## Record extracts
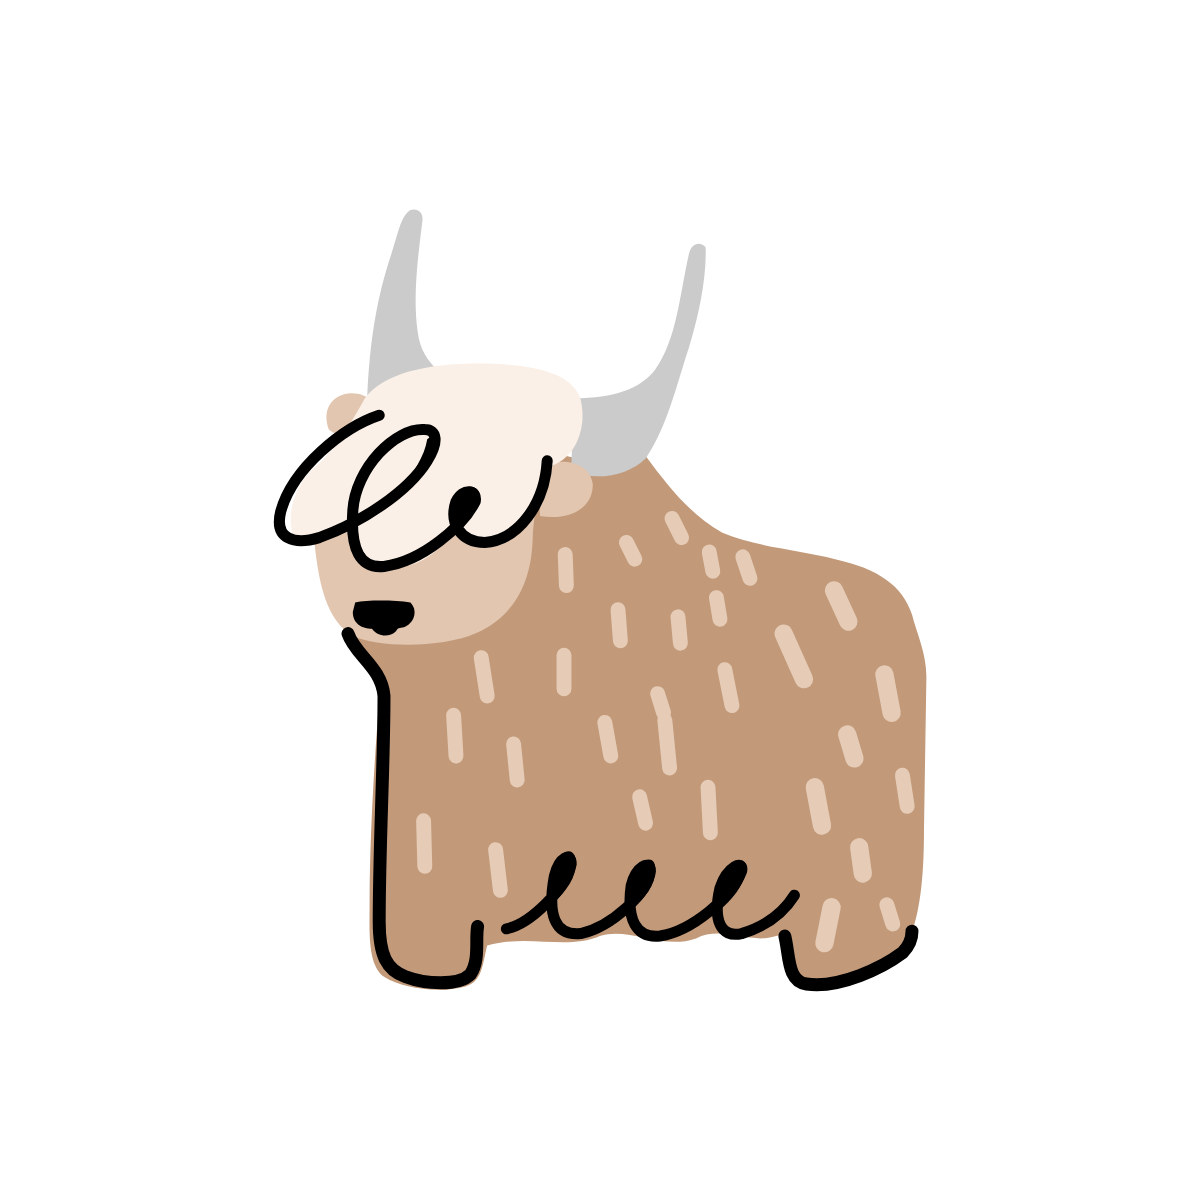
<!DOCTYPE html>
<html lang="en">
<head>
<meta charset="utf-8">
<title>Yak illustration</title>
<style>
  :root {
    --paper: #ffffff;
    --coat: #c29a7a;
    --face: #e2c6b0;
    --fleck: #e6ccb6;
    --fringe: #faf0e7;
    --horn: #cbcbcb;
    --ink: #000000;
  }
  html, body { margin: 0; padding: 0; overflow: hidden; background: var(--paper); }
  .canvas { display: block; width: 1200px; height: 1200px; background: var(--paper); }
  .coat { fill: var(--coat); }
  .face { fill: var(--face); }
  .fringe { fill: var(--fringe); }
  .horn { fill: var(--horn); }
  .nose { fill: var(--ink); }
  .flecks { stroke: var(--fleck); stroke-width: 6.2; stroke-linecap: round; fill: none; }
  .flecks .wide { stroke-width: 7.6; }
  .ink { stroke: var(--ink); stroke-width: 4.6; stroke-linecap: round; stroke-linejoin: round; fill: none; }
  .ink .heavy { stroke-width: 5.4; }
  .ink .swell { fill: var(--ink); stroke: none; }
</style>
</head>
<body>
<svg class="canvas" viewBox="0 0 500 500" role="img" aria-label="Shaggy brown yak with grey horns and a curly fringe">

  <path class="coat" d="M236 190 C247 193 259 193 269 190 C278 202 287 214 301 222 C315 228 333 229 348 233 C366 237 376 244 380 256 C382 264 386 272 386 282 L385 345 C385 362 384 379 379 391 C370 402 350 412 334 411 C326 408 327 398 326 389 C314 395 302 385 290 391 C276 396 262 386 250 390 C236 396 220 389 203 394 C201 402 201 409 194 411 C183 414 168 412 160 407 C153 402 154 388 154 376 C154 350 156 316 158 292 C158 279 149 272 144 262 Z"/>

  <g class="flecks">
    <path d="M235.500 231 L236 244"/>
    <path d="M261 226 L264.500 233"/>
    <path d="M280 216 L284 224"/>
    <path d="M295.500 230 L297 238"/>
    <path d="M309.500 232 L312.500 241"/>
    <path d="M257.500 254 L258.500 267"/>
    <path d="M282.500 257 L283.500 268"/>
    <path d="M298.500 249 L300 258"/>
    <path class="wide" d="M347.500 246 L353.500 259"/>
    <path d="M200.500 274 L203 290"/>
    <path d="M235 273 L235 287"/>
    <path class="wide" d="M326.500 264 L335 283"/>
    <path class="wide" d="M368.500 281 L371.500 297"/>
    <path d="M189 298 L190 315"/>
    <path d="M214 310 L215.500 325"/>
    <path d="M252 301 L254.500 315"/>
    <path d="M274 289 L276.500 297"/>
    <path d="M302 279 L305 294"/>
    <path d="M277 300 L279 320"/>
    <path class="wide" d="M353 306 L356 316"/>
    <path d="M266.500 332 L269 343"/>
    <path d="M295 328 L296 347"/>
    <path class="wide" d="M339.500 328 L342.500 344"/>
    <path d="M376 323 L378 336"/>
    <path d="M176.500 342 L177 361"/>
    <path d="M206.500 354 L208.500 371"/>
    <path class="wide" d="M358 353 L359.500 364"/>
    <path class="wide" d="M346.500 378 L343.500 393"/>
    <path d="M369.500 377 L372 385"/>
  </g>

  <g class="horn">
    <path d="M153 166 C154 142 157 124 163 106 C166 97 167 90 171 87.500 C174 86.500 176.500 88.500 176 92 C174 108 172 124 174 138 C175 146 178 150 183 155 C174 164 164 168 153 166 Z"/>
    <path d="M239 166 C256 166 267 162 273 154 C282 141 283 124 287 106 C288 101 292 100.500 294 103 C294.500 116 291 132 287 145 C282 160 278 178 269 191 C262 198 248 201 238 196 Z"/>
  </g>

  <g class="face">
    <path d="M137 179 C134 171 138 165 145 164 C152 163 158 168 158 174 C154 182 143 184 137 179 Z"/>
    <path d="M224 195 C233 190 246 192 247 202 C247 212 237 217 225 215 Z"/>
    <path d="M131 226 C133 244 136 258 147 265 C158 270 184 270 198 264 C214 257 222 243 222 222 L225 194 L142 190 Z"/>
  </g>

  <path class="fringe" d="M122 223 C119 212 124 200 133 193 C141 185 147 175 152 166 C160 155 180 151 203 151.500 C222 152 237 155 241.500 165 C245 176 241 190 230 194 C227 207 218 222 204 225 C196 226 191 222 187 223 C180 234 169 238 158 236 C151 233 149 224 145 219 C138 226 129 228 122 223 Z"/>

  <path class="nose" d="M148 251 C153 250 164 250 171 251 C174 254 173 259 169 261 C167 262 166 261 165 263 C162 266 157 265 155 262 C151 262 147 260 147 255 Z"/>

  <g class="ink">
    <g class="curls">
      <path d="M158 173 C143 178 122 195 117 213 C114 225 123 227 133 224 C150 218 170 205 178 192 C183 184 182 179 177 179 C165 178 148 195 147 213 C146 229 150 237 160 236 C176 234 193 219 198 209 C199 204 193 203 190 209 C187 218 192 226 202 226 C216 225 227 210 228 192"/>
      <path class="swell" d="M182 180 C184 187 177 198 167 205 C172 197 177 190 178 183 Z"/>
      <path class="swell" d="M188 211 C190 203 198 200 200 206 C200 212 195 217 191 220 Z"/>
    </g>

    <path class="heavy" d="M145 264 C148 273 159 278 160 290 C160 318 158 352 158 384 C158 398 161 404 169 407 C177 410 191 411 196 406 C200 400 198 392 199 386"/>

    <g class="belly-curls">
      <path d="M211 387 C221 385 236 370 238 360 C238 355 233 357 231 365 C228 381 231 390 242 389 C255 386 270 372 271 363 C271 358 265 361 263 369 C261 383 265 391 275 390 C288 388 305 374 309 363 C310 358 303 361 300 370 C297 383 300 391 309 389 C319 386 326 381 331 373"/>
      <path class="swell" d="M229 369 C230 356 239 350 240 359 C240 366 236 371 231 376 Z"/>
      <path class="swell" d="M261 372 C263 359 273 354 273 362 C273 369 269 374 263 379 Z"/>
      <path class="swell" d="M298 373 C300 360 311 354 311 362 C310 369 305 375 299 380 Z"/>
    </g>

    <path class="heavy" d="M327 390 C329 398 328 409 336 410 C350 412 368 403 376 397 C379 394 380 391 380 388"/>
  </g>
</svg>
</body>
</html>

## Activity
Retrieve every line above holding the word "fill".

## Answer area
  .coat { fill: var(--coat); }
  .face { fill: var(--face); }
  .fringe { fill: var(--fringe); }
  .horn { fill: var(--horn); }
  .nose { fill: var(--ink); }
  .flecks { stroke: var(--fleck); stroke-width: 6.2; stroke-linecap: round; fill: none; }
  .ink { stroke: var(--ink); stroke-width: 4.6; stroke-linecap: round; stroke-linejoin: round; fill: none; }
  .ink .swell { fill: var(--ink); stroke: none; }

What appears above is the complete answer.